Problems faced by individuals, businesses or organisations in their dealings with the EU’s institutions and bodies, including their right to be heard, to receive a timely reply, to good administration and to courteous public service. This also implies ensuring the institutions adopt a fair and balanced approach in how they use their discretion in handling cases.

Problems faced by existing and former staff members with the EU’s institutions and agencies, relating to working conditions and rights, as well as those seeking employment with the EU.

Top cases


Thursday | 10 June 2021

Ombudsman makes suggestions to improve the transparency of environmental information about projects financed by the European Investment Bank (EIB)

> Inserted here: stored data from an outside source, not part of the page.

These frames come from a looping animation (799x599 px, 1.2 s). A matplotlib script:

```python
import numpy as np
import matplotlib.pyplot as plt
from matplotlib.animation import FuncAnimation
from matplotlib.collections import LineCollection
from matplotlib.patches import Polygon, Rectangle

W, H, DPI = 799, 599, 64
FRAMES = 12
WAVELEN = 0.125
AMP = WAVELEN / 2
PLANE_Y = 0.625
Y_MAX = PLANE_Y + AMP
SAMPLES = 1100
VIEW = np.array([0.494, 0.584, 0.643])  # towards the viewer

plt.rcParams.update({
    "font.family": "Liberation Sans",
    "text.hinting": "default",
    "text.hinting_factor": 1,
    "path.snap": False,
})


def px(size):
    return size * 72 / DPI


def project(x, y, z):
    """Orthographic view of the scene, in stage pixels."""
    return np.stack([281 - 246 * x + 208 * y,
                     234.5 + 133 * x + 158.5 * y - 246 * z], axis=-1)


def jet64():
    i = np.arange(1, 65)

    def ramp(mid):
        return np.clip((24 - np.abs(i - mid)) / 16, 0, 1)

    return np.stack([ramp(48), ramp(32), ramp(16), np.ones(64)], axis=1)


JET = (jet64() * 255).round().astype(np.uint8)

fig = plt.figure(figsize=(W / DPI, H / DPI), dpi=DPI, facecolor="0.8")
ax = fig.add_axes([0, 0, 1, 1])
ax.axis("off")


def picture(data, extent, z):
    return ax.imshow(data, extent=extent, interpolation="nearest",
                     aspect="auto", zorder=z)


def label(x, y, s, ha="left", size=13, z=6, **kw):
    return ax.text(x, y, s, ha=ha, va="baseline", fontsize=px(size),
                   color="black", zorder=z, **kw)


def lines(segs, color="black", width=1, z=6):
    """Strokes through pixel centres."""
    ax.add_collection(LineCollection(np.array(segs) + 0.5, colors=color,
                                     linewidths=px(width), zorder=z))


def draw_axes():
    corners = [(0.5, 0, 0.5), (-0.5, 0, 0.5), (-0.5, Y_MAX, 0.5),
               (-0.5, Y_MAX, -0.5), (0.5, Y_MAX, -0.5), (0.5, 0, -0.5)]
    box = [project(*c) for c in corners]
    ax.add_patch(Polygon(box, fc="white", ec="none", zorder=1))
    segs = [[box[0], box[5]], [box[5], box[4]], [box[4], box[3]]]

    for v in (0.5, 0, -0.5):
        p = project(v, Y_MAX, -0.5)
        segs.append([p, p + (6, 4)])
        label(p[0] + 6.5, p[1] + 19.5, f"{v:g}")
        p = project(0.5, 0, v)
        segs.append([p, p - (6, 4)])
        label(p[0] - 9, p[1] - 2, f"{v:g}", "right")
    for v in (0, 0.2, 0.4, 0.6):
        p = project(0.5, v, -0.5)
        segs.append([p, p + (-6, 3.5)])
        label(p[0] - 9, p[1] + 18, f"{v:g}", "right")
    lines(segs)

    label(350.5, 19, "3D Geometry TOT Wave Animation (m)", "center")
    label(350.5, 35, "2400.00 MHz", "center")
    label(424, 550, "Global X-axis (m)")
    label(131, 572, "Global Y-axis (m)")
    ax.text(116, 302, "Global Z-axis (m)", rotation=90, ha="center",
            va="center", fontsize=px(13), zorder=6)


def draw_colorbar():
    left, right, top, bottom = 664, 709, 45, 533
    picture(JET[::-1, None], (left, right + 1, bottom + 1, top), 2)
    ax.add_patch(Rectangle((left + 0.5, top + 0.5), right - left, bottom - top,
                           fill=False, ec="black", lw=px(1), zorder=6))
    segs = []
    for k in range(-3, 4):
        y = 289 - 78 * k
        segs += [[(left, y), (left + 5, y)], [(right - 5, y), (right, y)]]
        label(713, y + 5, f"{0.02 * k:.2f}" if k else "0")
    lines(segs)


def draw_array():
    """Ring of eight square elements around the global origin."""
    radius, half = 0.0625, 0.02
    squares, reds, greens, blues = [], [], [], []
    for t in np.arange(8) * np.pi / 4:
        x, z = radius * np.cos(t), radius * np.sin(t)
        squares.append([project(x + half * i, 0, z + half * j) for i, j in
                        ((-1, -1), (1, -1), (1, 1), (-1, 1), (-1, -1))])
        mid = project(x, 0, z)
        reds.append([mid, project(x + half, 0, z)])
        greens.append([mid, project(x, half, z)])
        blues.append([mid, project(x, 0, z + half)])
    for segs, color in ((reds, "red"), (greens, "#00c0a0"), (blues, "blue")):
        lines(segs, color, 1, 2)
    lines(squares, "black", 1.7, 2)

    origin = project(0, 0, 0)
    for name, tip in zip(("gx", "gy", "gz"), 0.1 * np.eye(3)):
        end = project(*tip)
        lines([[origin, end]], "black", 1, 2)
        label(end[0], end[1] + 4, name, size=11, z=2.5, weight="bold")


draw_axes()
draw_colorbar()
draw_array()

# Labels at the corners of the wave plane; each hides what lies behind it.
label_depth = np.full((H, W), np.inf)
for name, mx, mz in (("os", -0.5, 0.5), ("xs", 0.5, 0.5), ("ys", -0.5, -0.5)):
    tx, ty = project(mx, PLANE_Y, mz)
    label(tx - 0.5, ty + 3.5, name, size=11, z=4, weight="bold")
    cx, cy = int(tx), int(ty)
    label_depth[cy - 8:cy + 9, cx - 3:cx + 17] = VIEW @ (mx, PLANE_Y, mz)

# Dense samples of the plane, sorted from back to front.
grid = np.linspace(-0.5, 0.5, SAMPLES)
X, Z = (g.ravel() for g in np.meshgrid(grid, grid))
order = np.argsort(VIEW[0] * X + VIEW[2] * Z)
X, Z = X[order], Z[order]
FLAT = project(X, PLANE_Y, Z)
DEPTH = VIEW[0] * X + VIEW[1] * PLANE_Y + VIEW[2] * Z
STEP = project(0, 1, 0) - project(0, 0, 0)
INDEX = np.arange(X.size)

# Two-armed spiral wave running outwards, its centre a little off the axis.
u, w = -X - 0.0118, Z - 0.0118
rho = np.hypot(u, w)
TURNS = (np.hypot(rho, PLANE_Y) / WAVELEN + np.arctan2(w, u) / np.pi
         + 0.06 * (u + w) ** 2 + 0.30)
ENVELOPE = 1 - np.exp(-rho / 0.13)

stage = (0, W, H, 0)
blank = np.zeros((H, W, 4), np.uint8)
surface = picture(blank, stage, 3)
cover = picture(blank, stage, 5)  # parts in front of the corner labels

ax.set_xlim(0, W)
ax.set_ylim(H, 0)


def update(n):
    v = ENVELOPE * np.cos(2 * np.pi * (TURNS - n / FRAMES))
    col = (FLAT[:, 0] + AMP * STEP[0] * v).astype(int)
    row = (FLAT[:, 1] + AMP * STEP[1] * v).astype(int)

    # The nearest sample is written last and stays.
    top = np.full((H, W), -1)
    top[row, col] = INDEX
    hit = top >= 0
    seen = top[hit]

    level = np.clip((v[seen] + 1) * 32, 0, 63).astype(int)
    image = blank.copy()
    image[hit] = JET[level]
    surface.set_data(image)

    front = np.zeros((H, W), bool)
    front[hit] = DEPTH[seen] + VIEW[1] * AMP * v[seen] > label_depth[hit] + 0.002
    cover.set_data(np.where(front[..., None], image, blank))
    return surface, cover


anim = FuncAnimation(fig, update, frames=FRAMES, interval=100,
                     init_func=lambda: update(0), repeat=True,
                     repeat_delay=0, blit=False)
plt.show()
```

The Ombudsman has set out preliminary findings to the European Investment Bank (EIB) in the context of three ongoing related inquiries into the transparency of environmental information about EIB-financed projects. The preliminary findings include suggestions to the EIB on a series of measures it could take to improve transparency.

Press release

Tuesday | 18 May 2021

Ombudsman launches broad inquiry into Commission handling of staff ‘revolving doors’ cases

European Ombudsman Emily O’Reilly has launched a wide-ranging inquiry into how the Commission handles so-called ‘revolving doors’ cases among its staff.

The inquiry is part of a reinforced monitoring of how the EU administration implements the ethics obligations on EU staff who move to the private sector.


Monday | 19 April 2021

European Insurance and Occupational Pensions Authority (EIOPA) accepts Ombudsman proposal to increase transparency of decision making

The complaint concerned the transparency of how the European Insurance and Occupational Pensions Authority (EIOPA), and in particular its 'Board of Supervisors', adopts draft regulatory technical standards (draft RTS). The complainant sought public access to details of the Board’s recent vote on a draft RTS on 'packaged retail investment products'. The EIOPA refused to make such information publicly available. The complainant is concerned about how the EIOPA dealt with his request, and the more general failure to make public information concerning votes and debates on draft RTSs.

In the context of the Ombudsman's inquiry, she sent her preliminary assessment to the EIOPA to seek its views. The Ombudsman considered that documents such as those at issue in the complaint should be considered as "legislative documents" and, in keeping with the EU's rules on public access to documents, the EIOPA should provide wider access to such documents. She considered that the EIOPA has not provided convincing arguments for invoking the exceptions under the EU's rules on public access to documents, to justify withholding access to the documents, and urged the EIOPA to grant access to the documents at issue in this complaint.

The EIOPA replied to the Ombudsman and indicated that it agrees that the draft standards at issue do relate to the legislative process. The EIOPA agreed to grant the complainant public access to the documents in question and to ensure that, in the future, its minutes on meetings of its Board of Supervisors contain appropriate information on members’ votes on legislative matters. The Ombudsman welcomed EIOPA’s reply and the steps taken, and closed the inquiry.